Completely off-topic for a blog about security issues and international relations, but nevertheless an interesting and tragi-comic story about how a senior economics journalist (at the NYT no less) gets into trouble with his mortgage and watches his personal finances collapse.
Made even more poignant by the fact that he’s completely candid about the decisions and the circumstances that led to the trouble, even going into detail on the effect it had on his mental state and his marriage. Having previously worked in the real estate/mortgage industry (in what seems like another life now), and having had a no-doc, no income verification mortgage myself, I can relate to his difficulties. I also remember being stunned that Washington Mutual would throw so much money at a guy like me, seemingly without asking the most basic of questions. Fortunately, life’s circumstances got me out of that mortgage before it ruined me. Unfortunately, I had to leave behind a lot of other good things at the same time.
Anyway, it’s a good article, worth reading even if you’ve never experienced the kind of troubles he’s talking about.
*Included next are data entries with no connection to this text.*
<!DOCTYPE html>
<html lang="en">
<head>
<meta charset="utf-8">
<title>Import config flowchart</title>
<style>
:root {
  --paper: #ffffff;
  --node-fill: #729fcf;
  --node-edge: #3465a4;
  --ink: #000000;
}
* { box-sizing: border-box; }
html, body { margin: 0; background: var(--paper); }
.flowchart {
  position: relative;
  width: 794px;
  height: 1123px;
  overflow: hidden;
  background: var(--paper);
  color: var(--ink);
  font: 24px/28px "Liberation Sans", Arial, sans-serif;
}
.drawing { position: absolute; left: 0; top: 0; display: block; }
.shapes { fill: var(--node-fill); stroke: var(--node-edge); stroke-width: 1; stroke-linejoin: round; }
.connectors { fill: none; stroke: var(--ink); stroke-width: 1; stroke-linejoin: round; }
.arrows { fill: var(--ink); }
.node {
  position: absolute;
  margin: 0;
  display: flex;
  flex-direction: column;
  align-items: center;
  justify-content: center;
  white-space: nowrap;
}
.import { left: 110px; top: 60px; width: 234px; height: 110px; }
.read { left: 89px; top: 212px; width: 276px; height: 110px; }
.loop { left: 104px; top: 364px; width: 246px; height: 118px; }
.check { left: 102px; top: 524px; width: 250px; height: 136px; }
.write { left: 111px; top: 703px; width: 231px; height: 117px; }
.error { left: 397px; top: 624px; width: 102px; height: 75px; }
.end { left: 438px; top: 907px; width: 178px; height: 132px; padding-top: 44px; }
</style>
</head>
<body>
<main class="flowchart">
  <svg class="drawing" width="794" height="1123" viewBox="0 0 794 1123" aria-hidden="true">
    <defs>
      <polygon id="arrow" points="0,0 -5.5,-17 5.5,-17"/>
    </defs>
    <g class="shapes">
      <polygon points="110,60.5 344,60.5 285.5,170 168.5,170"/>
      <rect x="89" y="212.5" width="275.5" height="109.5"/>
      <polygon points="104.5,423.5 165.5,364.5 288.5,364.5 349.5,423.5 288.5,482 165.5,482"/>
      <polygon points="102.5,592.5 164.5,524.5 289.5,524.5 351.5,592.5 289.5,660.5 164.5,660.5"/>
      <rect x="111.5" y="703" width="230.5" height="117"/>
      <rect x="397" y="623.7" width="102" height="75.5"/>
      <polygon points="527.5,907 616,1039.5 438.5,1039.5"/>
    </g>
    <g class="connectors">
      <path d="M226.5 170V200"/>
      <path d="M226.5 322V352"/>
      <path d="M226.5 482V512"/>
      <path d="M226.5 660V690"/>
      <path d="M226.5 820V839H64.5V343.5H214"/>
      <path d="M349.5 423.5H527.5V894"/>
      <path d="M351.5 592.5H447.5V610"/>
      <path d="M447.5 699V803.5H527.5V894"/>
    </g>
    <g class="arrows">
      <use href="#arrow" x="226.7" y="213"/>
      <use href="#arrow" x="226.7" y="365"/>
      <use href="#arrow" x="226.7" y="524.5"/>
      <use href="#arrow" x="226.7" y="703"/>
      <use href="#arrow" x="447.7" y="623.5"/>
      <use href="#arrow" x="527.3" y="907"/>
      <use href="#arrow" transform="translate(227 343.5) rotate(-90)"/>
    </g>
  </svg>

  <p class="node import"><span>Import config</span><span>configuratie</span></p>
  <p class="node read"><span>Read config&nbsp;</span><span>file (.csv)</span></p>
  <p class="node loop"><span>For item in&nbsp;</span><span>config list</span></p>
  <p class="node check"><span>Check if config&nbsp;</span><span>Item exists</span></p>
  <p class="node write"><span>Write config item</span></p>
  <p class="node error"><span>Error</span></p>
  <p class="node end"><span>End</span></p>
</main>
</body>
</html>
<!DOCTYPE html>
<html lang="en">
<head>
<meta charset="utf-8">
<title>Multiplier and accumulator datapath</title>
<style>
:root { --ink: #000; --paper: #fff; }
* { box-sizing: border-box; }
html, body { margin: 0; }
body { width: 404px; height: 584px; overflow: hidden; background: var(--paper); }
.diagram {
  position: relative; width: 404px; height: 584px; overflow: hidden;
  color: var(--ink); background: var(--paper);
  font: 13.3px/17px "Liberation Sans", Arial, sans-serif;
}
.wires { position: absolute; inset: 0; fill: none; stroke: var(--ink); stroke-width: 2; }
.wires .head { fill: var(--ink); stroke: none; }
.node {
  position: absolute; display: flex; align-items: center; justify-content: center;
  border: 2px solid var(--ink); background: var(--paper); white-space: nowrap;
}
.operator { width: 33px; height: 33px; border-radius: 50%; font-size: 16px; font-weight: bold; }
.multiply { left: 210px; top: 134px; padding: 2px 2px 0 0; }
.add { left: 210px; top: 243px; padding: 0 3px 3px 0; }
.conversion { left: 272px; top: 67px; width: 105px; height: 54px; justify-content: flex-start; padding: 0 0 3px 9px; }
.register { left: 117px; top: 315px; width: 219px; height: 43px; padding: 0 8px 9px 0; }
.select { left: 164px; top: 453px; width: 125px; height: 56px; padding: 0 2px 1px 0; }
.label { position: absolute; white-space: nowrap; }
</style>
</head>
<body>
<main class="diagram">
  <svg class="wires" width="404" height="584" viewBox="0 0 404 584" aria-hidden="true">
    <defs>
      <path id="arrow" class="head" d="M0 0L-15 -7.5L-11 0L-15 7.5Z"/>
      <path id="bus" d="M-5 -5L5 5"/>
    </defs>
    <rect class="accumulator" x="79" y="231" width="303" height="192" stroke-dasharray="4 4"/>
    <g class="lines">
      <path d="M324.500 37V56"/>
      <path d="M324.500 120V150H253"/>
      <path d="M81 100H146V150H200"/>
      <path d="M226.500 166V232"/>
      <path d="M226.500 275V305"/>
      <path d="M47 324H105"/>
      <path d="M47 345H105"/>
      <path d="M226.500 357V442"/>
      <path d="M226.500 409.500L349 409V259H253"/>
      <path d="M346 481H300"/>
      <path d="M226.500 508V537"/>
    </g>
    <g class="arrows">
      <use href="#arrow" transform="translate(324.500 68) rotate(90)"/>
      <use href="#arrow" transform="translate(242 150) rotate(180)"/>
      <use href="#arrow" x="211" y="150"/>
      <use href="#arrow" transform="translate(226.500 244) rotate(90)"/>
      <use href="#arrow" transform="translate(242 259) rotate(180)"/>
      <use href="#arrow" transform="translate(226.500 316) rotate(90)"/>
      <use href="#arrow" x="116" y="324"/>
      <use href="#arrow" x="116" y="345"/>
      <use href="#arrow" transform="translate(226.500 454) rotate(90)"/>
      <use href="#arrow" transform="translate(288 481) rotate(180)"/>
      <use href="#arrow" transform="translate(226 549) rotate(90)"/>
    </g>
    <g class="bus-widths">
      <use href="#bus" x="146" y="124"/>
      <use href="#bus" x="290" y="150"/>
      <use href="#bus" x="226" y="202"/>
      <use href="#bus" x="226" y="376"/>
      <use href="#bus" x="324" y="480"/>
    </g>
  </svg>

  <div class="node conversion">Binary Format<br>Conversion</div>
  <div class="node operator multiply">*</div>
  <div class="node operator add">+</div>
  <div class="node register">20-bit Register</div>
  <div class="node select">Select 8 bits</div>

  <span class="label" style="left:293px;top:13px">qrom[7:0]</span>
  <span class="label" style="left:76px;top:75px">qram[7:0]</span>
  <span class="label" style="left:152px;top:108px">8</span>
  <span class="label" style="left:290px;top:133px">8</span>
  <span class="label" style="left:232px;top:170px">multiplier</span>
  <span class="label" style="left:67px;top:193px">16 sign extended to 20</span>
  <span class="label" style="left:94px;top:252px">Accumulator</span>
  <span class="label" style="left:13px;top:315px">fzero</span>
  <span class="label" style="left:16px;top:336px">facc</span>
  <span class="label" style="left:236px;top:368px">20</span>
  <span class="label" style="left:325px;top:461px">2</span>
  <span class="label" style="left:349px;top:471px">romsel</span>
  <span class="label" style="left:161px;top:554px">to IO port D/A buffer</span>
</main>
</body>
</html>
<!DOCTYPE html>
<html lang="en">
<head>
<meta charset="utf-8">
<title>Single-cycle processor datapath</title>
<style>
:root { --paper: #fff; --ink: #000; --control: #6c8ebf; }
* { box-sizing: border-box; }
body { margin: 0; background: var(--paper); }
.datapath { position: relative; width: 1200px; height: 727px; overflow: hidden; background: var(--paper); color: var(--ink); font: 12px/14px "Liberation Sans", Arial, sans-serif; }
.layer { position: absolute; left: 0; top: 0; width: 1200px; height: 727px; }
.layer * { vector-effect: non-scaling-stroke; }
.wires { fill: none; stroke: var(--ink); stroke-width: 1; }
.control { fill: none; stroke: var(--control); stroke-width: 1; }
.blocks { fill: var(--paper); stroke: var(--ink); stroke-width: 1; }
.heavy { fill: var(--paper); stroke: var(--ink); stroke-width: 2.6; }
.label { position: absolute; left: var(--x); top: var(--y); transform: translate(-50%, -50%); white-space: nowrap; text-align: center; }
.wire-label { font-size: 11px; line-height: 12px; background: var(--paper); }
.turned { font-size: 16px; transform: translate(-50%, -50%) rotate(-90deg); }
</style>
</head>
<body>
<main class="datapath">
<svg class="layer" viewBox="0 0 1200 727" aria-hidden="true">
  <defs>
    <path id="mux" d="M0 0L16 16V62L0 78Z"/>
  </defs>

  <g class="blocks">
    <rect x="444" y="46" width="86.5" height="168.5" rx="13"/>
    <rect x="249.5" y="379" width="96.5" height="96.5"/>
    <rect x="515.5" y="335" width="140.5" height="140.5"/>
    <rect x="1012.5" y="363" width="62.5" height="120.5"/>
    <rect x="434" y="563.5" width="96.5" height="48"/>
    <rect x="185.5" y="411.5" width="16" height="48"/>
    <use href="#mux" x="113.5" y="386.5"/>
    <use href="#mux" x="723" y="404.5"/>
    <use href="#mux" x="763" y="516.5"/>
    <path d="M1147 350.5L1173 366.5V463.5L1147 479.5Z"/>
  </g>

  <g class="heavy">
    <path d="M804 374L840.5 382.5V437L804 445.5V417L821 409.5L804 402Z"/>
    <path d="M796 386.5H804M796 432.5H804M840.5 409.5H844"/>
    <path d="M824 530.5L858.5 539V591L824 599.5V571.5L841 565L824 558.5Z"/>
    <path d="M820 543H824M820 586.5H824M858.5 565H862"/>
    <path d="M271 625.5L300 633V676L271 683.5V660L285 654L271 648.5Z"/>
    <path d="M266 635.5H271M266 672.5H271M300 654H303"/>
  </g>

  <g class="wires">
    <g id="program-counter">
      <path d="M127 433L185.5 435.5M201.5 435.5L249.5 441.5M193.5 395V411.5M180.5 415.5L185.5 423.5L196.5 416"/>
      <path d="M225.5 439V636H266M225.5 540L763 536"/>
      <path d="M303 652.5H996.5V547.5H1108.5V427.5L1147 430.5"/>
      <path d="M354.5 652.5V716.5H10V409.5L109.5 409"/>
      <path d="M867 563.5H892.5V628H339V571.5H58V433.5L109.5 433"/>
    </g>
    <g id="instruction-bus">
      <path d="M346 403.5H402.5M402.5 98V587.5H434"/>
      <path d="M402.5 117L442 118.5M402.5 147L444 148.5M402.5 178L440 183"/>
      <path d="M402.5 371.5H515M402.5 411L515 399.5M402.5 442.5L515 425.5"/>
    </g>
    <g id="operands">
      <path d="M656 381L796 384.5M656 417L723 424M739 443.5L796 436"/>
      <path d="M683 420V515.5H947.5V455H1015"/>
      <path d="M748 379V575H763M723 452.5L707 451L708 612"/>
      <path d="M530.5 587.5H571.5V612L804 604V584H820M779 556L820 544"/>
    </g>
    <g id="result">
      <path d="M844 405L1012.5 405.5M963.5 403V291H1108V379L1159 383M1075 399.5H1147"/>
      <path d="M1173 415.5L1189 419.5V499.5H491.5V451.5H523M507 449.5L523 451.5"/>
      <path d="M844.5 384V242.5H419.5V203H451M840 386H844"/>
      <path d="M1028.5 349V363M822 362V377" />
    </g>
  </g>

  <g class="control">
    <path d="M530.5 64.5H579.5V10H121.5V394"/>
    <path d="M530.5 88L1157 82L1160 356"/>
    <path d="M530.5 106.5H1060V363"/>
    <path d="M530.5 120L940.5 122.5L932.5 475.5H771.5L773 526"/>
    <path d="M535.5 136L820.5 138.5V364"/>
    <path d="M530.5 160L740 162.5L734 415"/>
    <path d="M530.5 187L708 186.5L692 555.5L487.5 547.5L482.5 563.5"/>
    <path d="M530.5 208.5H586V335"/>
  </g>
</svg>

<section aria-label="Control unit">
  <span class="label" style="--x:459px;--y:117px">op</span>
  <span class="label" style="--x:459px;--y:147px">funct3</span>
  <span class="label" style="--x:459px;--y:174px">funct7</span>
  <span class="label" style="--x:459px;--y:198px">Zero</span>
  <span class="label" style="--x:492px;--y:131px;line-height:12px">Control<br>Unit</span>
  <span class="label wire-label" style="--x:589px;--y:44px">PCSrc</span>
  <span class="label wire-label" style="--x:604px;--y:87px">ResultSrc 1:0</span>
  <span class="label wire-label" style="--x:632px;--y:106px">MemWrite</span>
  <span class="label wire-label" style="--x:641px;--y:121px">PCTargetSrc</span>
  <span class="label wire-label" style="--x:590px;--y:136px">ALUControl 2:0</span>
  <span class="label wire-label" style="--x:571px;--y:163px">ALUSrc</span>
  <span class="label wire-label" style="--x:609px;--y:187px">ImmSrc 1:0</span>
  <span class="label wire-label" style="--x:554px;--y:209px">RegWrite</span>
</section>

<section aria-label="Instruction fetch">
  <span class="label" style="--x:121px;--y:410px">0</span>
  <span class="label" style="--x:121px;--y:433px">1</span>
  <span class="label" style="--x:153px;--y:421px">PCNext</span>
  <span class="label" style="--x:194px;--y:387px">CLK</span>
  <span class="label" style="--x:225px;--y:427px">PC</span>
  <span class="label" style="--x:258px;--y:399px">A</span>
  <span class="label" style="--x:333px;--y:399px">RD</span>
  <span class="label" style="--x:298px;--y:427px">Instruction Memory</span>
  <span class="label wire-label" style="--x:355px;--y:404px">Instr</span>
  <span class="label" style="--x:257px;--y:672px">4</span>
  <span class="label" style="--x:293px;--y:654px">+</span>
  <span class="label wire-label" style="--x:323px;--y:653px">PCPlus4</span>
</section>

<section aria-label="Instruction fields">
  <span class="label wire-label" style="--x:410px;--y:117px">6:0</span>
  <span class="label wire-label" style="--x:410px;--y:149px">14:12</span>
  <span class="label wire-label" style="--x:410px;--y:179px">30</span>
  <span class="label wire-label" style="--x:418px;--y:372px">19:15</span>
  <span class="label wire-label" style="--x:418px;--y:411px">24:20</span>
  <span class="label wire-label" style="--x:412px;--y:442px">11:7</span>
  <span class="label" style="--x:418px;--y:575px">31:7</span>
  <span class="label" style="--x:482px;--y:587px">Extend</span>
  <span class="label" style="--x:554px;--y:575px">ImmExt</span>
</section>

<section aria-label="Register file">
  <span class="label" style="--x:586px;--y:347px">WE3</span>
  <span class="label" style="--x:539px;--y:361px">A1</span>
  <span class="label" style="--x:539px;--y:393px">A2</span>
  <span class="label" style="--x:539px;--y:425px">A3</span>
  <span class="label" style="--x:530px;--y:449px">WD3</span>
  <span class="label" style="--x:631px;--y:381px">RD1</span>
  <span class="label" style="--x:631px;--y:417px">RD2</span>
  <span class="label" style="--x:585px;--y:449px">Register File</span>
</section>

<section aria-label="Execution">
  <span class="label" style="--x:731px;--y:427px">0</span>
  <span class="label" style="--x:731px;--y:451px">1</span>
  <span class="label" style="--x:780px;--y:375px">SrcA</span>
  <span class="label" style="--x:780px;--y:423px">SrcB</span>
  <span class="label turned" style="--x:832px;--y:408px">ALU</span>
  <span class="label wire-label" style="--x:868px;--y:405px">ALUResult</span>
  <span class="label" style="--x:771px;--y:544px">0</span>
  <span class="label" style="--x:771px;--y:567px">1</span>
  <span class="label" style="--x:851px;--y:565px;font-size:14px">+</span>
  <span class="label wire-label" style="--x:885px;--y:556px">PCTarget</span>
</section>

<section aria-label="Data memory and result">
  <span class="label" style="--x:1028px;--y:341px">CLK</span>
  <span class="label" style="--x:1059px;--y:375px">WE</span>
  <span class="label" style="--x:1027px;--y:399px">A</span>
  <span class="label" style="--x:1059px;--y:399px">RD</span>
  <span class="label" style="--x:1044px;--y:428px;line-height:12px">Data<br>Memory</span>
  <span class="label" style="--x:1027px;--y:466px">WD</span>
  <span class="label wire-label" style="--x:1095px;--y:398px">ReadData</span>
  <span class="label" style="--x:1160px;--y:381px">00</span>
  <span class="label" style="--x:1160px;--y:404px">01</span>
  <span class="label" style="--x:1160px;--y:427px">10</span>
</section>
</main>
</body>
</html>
One question though: is it possible that one reason US newspapers are in such financial trouble because they’re paying their reporters $120,000 a year?